BEGIN

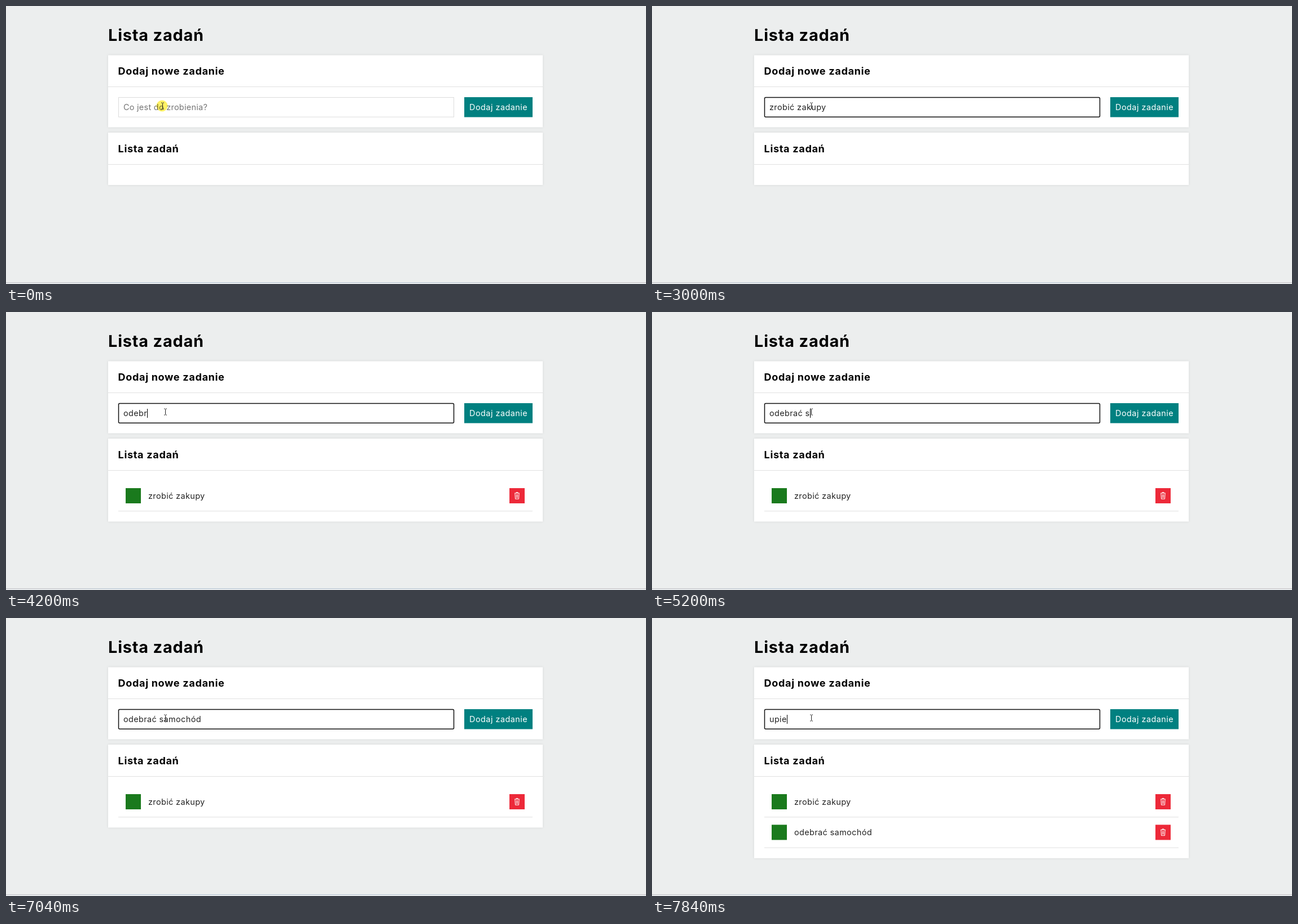
Animation, 1134 px wide and 494 px high, one loop 8 s. Source, as an HTML page:

```html
<!DOCTYPE html>
<html lang="pl">
<head>
<meta charset="utf-8">
<title>Lista zadań</title>
<style>
  html, body { margin: 0; width: 100%; height: 100%; overflow: hidden; background: #eceeee; }
  svg { display: block; }
  text { font: 14.4px Montserrat, Inter, sans-serif; letter-spacing: .4px; white-space: pre; fill: #222; }
  .title { font-size: 28.8px; font-weight: 700; letter-spacing: .85px; fill: #000; }
  .head { font-size: 18px; font-weight: 700; letter-spacing: .7px; fill: #000; }
  .hint { fill: #757575; letter-spacing: .3px; }
  .label { fill: #fff; letter-spacing: .5px; }
  .card { fill: #fff; filter: drop-shadow(0 0 2px rgba(0, 0, 0, .09)); }
  .rule { fill: #e0e0e0; }
  .field { fill: #fff; stroke: #dcdcdc; }
  .field.focus { stroke: #101010; stroke-width: 1.5; rx: 2px; }
  .glow { fill: #fff04a; fill-opacity: .85; mix-blend-mode: multiply; }
</style>
</head>
<body>
<svg width="1134" height="494" viewBox="0 0 1134 494">
  <defs>
    <linearGradient id="edge">
      <stop offset=".08" stop-color="#c3c3c7"/>
      <stop offset=".18" stop-color="#b4c4d4"/>
      <stop offset=".7" stop-color="#b9c6d2"/>
      <stop offset=".8" stop-color="#c6c2c6"/>
    </linearGradient>
    <g id="bin" fill="none" stroke="#fff" stroke-width="1">
      <path d="M-4.5 -4.5H4.5M-1.5 -4.5V-6H1.5V-4.5M-3.7 -4L-3 5.7H3L3.7 -4"/>
      <path d="M-1.4 -2.5V4M0 -2.5V4M1.4 -2.5V4" stroke-width=".7"/>
    </g>
  </defs>
  <rect width="1134" height="494" fill="#eceeee"/>
  <rect y="491" width="1134" height="1" fill="url(#edge)"/>
  <rect y="492" width="1134" height="2" fill="#e9ecee"/>

  <text class="title" x="181" y="61.5">Lista zadań</text>

  <rect class="card" x="181" y="87.5" width="770" height="128"/>
  <rect class="rule" x="181" y="143" width="770" height="1"/>
  <text class="head" x="198.5" y="122">Dodaj nowe zadanie</text>
  <rect id="field" class="field" x="199.5" y="162.5" width="594" height="34.7"/>
  <text id="hint" class="hint" x="208" y="185">Co jest do zrobienia?</text>
  <text id="typed" x="208" y="185"></text>
  <rect id="caret" y="172" width="1" height="16"/>
  <rect x="812" y="162" width="121" height="35.5" fill="#008080"/>
  <text class="label" x="821" y="185">Dodaj zadanie</text>

  <rect id="list" class="card" x="181" y="225" width="770"/>
  <rect class="rule" x="181" y="281" width="770" height="1"/>
  <text class="head" x="198.5" y="259.5">Lista zadań</text>
  <g id="tasks"></g>

  <g id="pointer">
    <circle id="glow" class="glow" cx="-1" r="10"/>
    <path d="M-2.5 -5.5H-.7M.7 -5.5H2.5M0 -5V5M-2.5 5.5H-.7M.7 5.5H2.5" fill="none" stroke="#222"/>
  </g>
</svg>
<script>
const LOOP = 8000, TICK = 200, FOCUS = 400, ROW = 54.4;

// Each burst types its keys evenly over a number of ticks.
const TASKS = [
  { submit: 3200, bursts: [
    { at: 600, ticks: 6, keys: "zrobić " },
    { at: 2000, ticks: 2, keys: "zak" },
    { at: 2600, ticks: 2, keys: "upy" }] },
  { submit: 7240, bursts: [
    { at: 3400, ticks: 1, keys: "od" },
    { at: 3800, ticks: 4, keys: "ebra" },
    { at: 4800, ticks: 6, keys: "ć samoc" },
    { at: 6200, ticks: 1, keys: "h" },
    { at: 6640, ticks: 2, keys: "ód" }] },
  { submit: Infinity, bursts: [
    { at: 7440, ticks: 2, keys: "up" },
    { at: 7840, ticks: 1, keys: "ie" }] }
];

const el = id => document.getElementById(id);
const show = (node, on) => { node.style.display = on ? "" : "none"; };

function burstText({ at, ticks, keys }, t) {
  const done = Math.floor((t - at) / TICK) + 1;
  const part = Math.min(Math.max(done / ticks, 0), 1);
  return keys.slice(0, Math.ceil(part * keys.length - .5));
}

const textAt = (task, t) => task.bursts.map(b => burstText(b, t)).join("");

function addRow(task, i) {
  const row = document.createElementNS("http://www.w3.org/2000/svg", "g");
  row.setAttribute("transform", `translate(0 ${i * ROW})`);
  row.innerHTML = `
    <rect x="212" y="313" width="27" height="27" fill="#1a7a1d"/>
    <text x="252" y="331.8">${textAt(task, LOOP)}</text>
    <rect x="892" y="313" width="27" height="27" fill="#ed2939"/>
    <use href="#bin" x="905.5" y="326.5"/>
    <rect class="rule" x="199" y="353.3" width="734" height="1"/>`;
  el("tasks").append(row);
}

function draw(t) {
  const count = TASKS.filter(task => task.submit <= t).length;
  const task = TASKS[count];
  const text = textAt(task, t);
  const focused = t >= FOCUS;

  el("field").classList.toggle("focus", focused);
  el("typed").textContent = text;
  show(el("hint"), !text);
  show(el("caret"), focused && t < task.submit - TICK);
  const width = text ? el("typed").getComputedTextLength() : 0;
  el("caret").setAttribute("x", Math.round(208 + width));

  el("list").setAttribute("height", 93 + count * ROW);
  [...el("tasks").children].forEach((row, i) => show(row, i < count));

  el("pointer").setAttribute("transform", `translate(${t < TICK ? 277.5 : 282.5} 177.5)`);
  show(el("glow"), t < FOCUS + TICK);
}

TASKS.slice(0, -1).forEach(addRow);
const begin = performance.now();
function tick() {
  draw((performance.now() - begin) % LOOP);
  requestAnimationFrame(tick);
}
tick();
</script>
</body>
</html>
```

END

Task description ->
Filter the records above and return every line that holds the word "style".

Problem solution ->
<style>
</style>
const show = (node, on) => { node.style.display = on ? "" : "none"; };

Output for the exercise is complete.